McEachron accepted an entire trailer full of farm machinery about 10 years ago and this was the perfect opportunity to dig into it. She chose the particular site at the school to best accentuate the sculpture.

“I put up the fence using pieces of farm machinery and my iron work,” she said.

“Marcia bent, shaped and welded those discarded items into a series of figures and symbols that communicate the best of rural farm life,” Gurbada said.

Part of the sculpture is mounted on the outside wall of the school, showing farmers, animals and a variety of farm and community images.

The scene is depicted using such eclectic items as a bill hook from a hay baler, chain links, a sprocket, a disc blade, tractor seats, hay forks, horseshoes and shovels.

“I just love the fact that there is such a commitment to the arts in the elementary school,” said Royalton Mayor Andrea Lauer. “This is one shining example of that.”

“Art is an especially creative and meaningful way to communicate,” Gurbada said. “When people approach our building entrance, the sculpture welcomes them in and reminds them of a very important part of our heritage and our success.”

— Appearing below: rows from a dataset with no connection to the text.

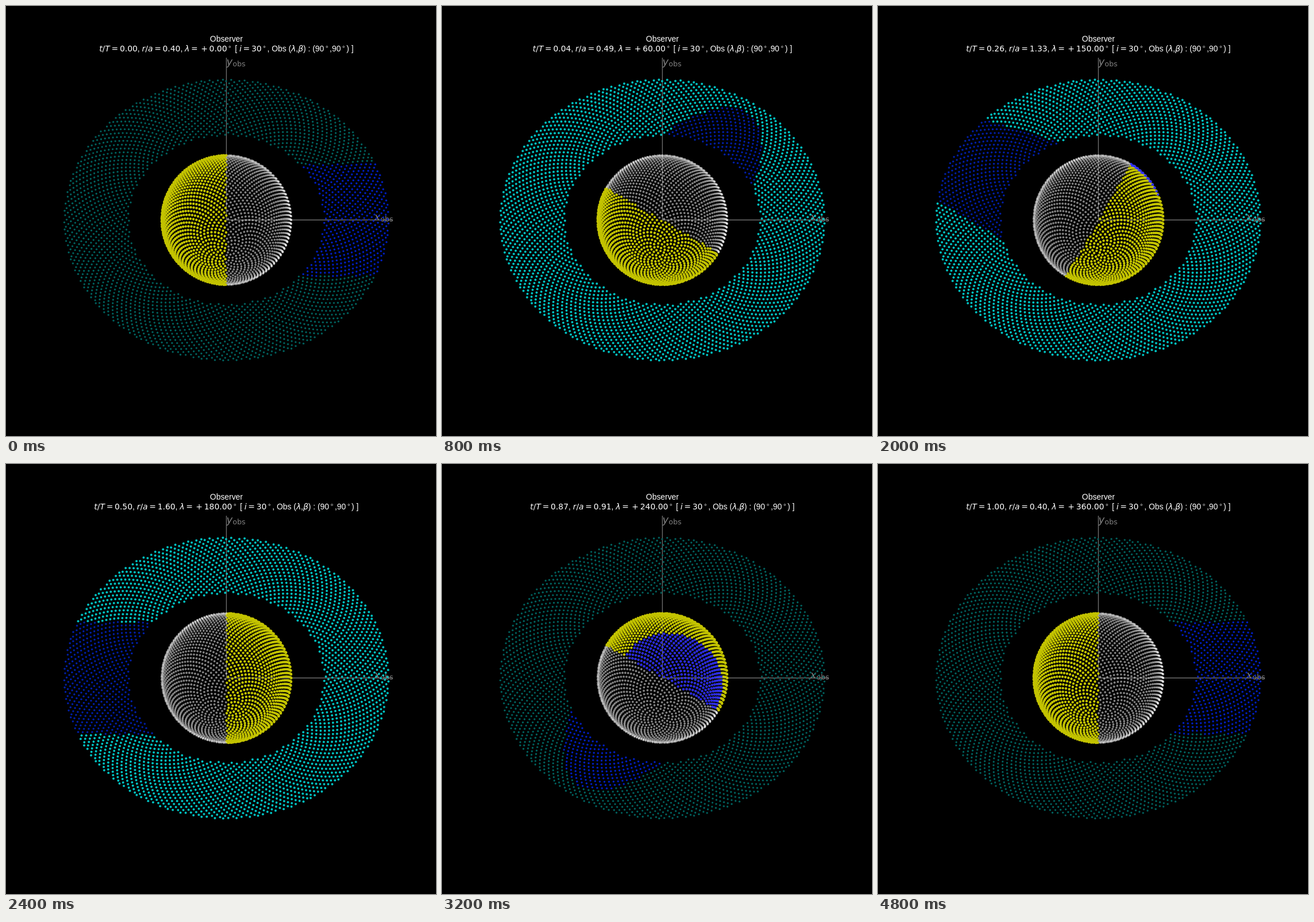
These frames come from a looping animation (748 px wide and 748 px high, 5000 ms). An HTML page with a canvas:

```html
<!DOCTYPE html>
<html>
<head>
<meta charset="utf-8">
<style>
html, body { margin: 0; width: 100%; height: 100%; overflow: hidden; background: #000; }
canvas { display: block; }
</style>
</head>
<body>
<canvas id="stage" width="748" height="748"></canvas>
<script>
const ctx = document.getElementById('stage').getContext('2d');
const CX = 383.4, CY = 372.3, R = 112.8;
const DEG = Math.PI / 180, GOLDEN = Math.PI * (3 - Math.sqrt(5));
const TILT = 30 * DEG, ECC = 0.6, INNER = 1.5, OUTER = 2.5;
const SPHERE_COUNT = 4000, RING_COUNT = 3000;
const SIZE = 13.89;
const SANS = 'Arial, "Liberation Sans", sans-serif', MATH = '"DejaVu Sans", sans-serif';
const NORMAL = [0, -Math.sin(TILT), Math.cos(TILT)];

const dot = (a, b) => a[0] * b[0] + a[1] * b[1] + a[2] * b[2];

// Equatorial coordinates to the observer's frame
const tilt = (x, y, z) => [
  x,
  y * Math.cos(TILT) - z * Math.sin(TILT),
  y * Math.sin(TILT) + z * Math.cos(TILT)
];

function makeSphere() {
  const pts = [];
  for (let i = 0; i < SPHERE_COUNT; i++) {
    const z = 1 - (2 * i + 1) / SPHERE_COUNT, r = Math.sqrt(1 - z * z), a = i * GOLDEN;
    const p = tilt(r * Math.cos(a), r * Math.sin(a), z);
    if (p[2] > 0) pts.push(p);
  }
  return pts;
}

// Sunflower disk with a smooth rim and the middle left out
function makeRing() {
  const pts = [], total = Math.round(RING_COUNT / (1 - (INNER / OUTER) ** 2));
  const rim = Math.round(2 * Math.sqrt(total));
  for (let k = 1; k <= total; k++) {
    const r = OUTER * Math.min(1, Math.sqrt((k - 0.5) / (total - (rim + 1) / 2)));
    const a = k * GOLDEN;
    if (r >= INNER) pts.push(tilt(r * Math.cos(a), r * Math.sin(a), 0));
  }
  return pts;
}

const sphere = makeSphere(), ring = makeRing();

function spot(p, radius, color) {
  ctx.fillStyle = color;
  ctx.beginPath();
  ctx.arc(CX + R * p[0], CY - R * p[1], radius, 0, 7);
  ctx.fill();
}

function inRingShadow(p, sun) {
  const t = -dot(p, NORMAL) / dot(sun, NORMAL);
  const d = Math.hypot(...p.map((v, i) => v + t * sun[i]));
  return t > 0 && d > INNER && d < OUTER;
}

function inPlanetShadow(p, sun) {
  const along = dot(p, sun);
  return along < 0 && dot(p, p) - along * along < 1;
}

function drawRing(sun) {
  const lit = dot(sun, NORMAL) > 0;
  for (const p of ring) {
    if (inPlanetShadow(p, sun)) spot(p, 1.75, lit ? 'rgb(0,30,165)' : 'rgb(0,30,190)');
    else if (lit) spot(p, 2, '#00bfbf');
    else spot(p, 1.7, 'rgb(0,95,92)');
  }
}

function drawPlanet(sun) {
  for (const p of sphere) {
    if (dot(p, sun) <= 1e-9) {
      spot(p, 1.9, 'rgba(255,255,255,.5)');
    } else if (inRingShadow(p, sun)) {
      spot(p, 2.1, 'rgba(255,255,255,.5)');
      spot(p, 2.1, 'rgba(15,15,255,.8)');
    } else {
      spot(p, 2.2, 'rgb(195,195,0)');
    }
  }
}

function axisLabel(letter, x, y) {
  ctx.fillStyle = '#808080';
  ctx.font = `italic 18px ${MATH}`;
  ctx.fillText(letter, x, y);
  ctx.font = `12.6px ${MATH}`;
  ctx.fillText('obs', x + 10.7, y + 2);
}

function drawAxes() {
  ctx.strokeStyle = '#6c6c6c';
  ctx.lineWidth = 1.4;
  ctx.beginPath();
  ctx.moveTo(CX, 90);
  ctx.lineTo(CX, CY);
  ctx.lineTo(673, CY);
  ctx.stroke();
  axisLabel('x', 640.5, 373);
  axisLabel('y', 383.6, 103.3);
}

// Text runs: [text, font, left pad, right pad, rise]
const plain = s => [s, `${SIZE}px ${SANS}`, 0, 0, 0];
const ital = s => [s, `italic ${SIZE}px ${MATH}`, 0, 0, 0];
const math = s => [s, `${SIZE}px ${MATH}`, 0, 0, 0];
const op = s => [s, `${SIZE}px ${MATH}`, 2.75, 2.75, 0];
const deg = () => ['\u2218', `${SIZE * 0.7}px ${MATH}`, 1.9, 1.9, 5.3];

function drawRuns(runs, center, y) {
  const widths = runs.map(([s, font, l, r]) => {
    ctx.font = font;
    return l + ctx.measureText(s).width + r;
  });
  let x = center - widths.reduce((a, b) => a + b) / 2;
  runs.forEach(([s, font, l, r, rise], i) => {
    ctx.font = font;
    ctx.fillText(s, x + l, y - rise);
    x += widths[i];
  });
}

function orbitPhase(angle) {
  let E = 2 * Math.atan(Math.sqrt((1 - ECC) / (1 + ECC)) * Math.tan(angle / 2));
  if (angle > Math.PI) E += 2 * Math.PI;
  return (E - ECC * Math.sin(E)) / (2 * Math.PI);
}

function drawTitle(lon) {
  const time = orbitPhase(lon * DEG).toFixed(2);
  const dist = ((1 - ECC * ECC) / (1 + ECC * Math.cos(lon * DEG))).toFixed(2);
  ctx.fillStyle = '#fff';
  drawRuns([plain('Observer')], CX, 62);
  drawRuns([
    ital('t'), math('/'), ital('T'), op('='), math(time), plain(', '),
    ital('r'), math('/'), ital('a'), op('='), math(dist), plain(', '),
    ital('λ'), op('='), op('+'), math(lon.toFixed(2)), deg(), plain(' [ '),
    ital('i'), op('='), math('30'), deg(), plain(', Obs ('),
    ital('λ'), plain(','), ital('β'), plain(') : (90'), deg(),
    plain(',90'), deg(), plain(') ]')
  ], CX, 79.3);
}

function draw(now) {
  const lon = 15 * (Math.floor(now / 200) % 25);
  const sun = [-Math.cos(lon * DEG), -Math.sin(lon * DEG), 0];
  ctx.fillStyle = '#000';
  ctx.fillRect(0, 0, 748, 748);
  drawAxes();
  drawRing(sun);
  drawPlanet(sun);
  drawTitle(lon);
}

const start = performance.now();
function tick() {
  draw(performance.now() - start);
  requestAnimationFrame(tick);
}
tick();
</script>
</body>
</html>
```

“I see all the artwork displayed in the school; I feel privileged to be here,” McEachron told the gathered students. “It’s all about imagination. I hope this will help instill in you to use your imagination.”

Jon Ellerbusch, Royalton superintendent, said, “I like that this is formed around different aspects of our community. Farming is featured but it also shows Royalton’s two rivers.”

Representing family farms in the Royalton-Bowlus area, Ron Borash said, “Families work hard to improve the land so that traditions and values can be passed on to the next generations. This is not just a monument to the past, but a salute to an ideal that we’ll continue to uphold on our family farms.”

Chosen at the last minute to stand in for an absent speaker, high school FFA officer Austin Schmitt gave an impromptu speech committing the FFA to greater involvement at the elementary school.

“We want to teach more about where food comes from,” he said. “It’s not the grocery store.”

Students were dismissed to the tune of “The Farmer in the Dell,” picking up an ice cream treat from two dairy princesses on their way back into the school. Benton County Dairy Princess (and Princess Kay of the Milky Way finalist) Katie Schmitt , a 2012 Royalton graduate, and current Royalton student and Benton County Dairy Ambassador Mary Fleck, were tickled to distribute the treats.

“We tend to think of farms as a way of life,” Lauer said. “But family farms today are also big business, even without the skyscrapers of the city.”

Gurbada believes that education in the age of “standards, testing and accountability” is out of balance.

“The arts are a way to put us back on a saner path and keep creativity within our schools alive,” he said. “We in the Royalton School District know that the farm family has enriched us and we are glad to express our appreciation. We are confident that art was the best and most heartfelt way to communicate our gratitude.”

up arrow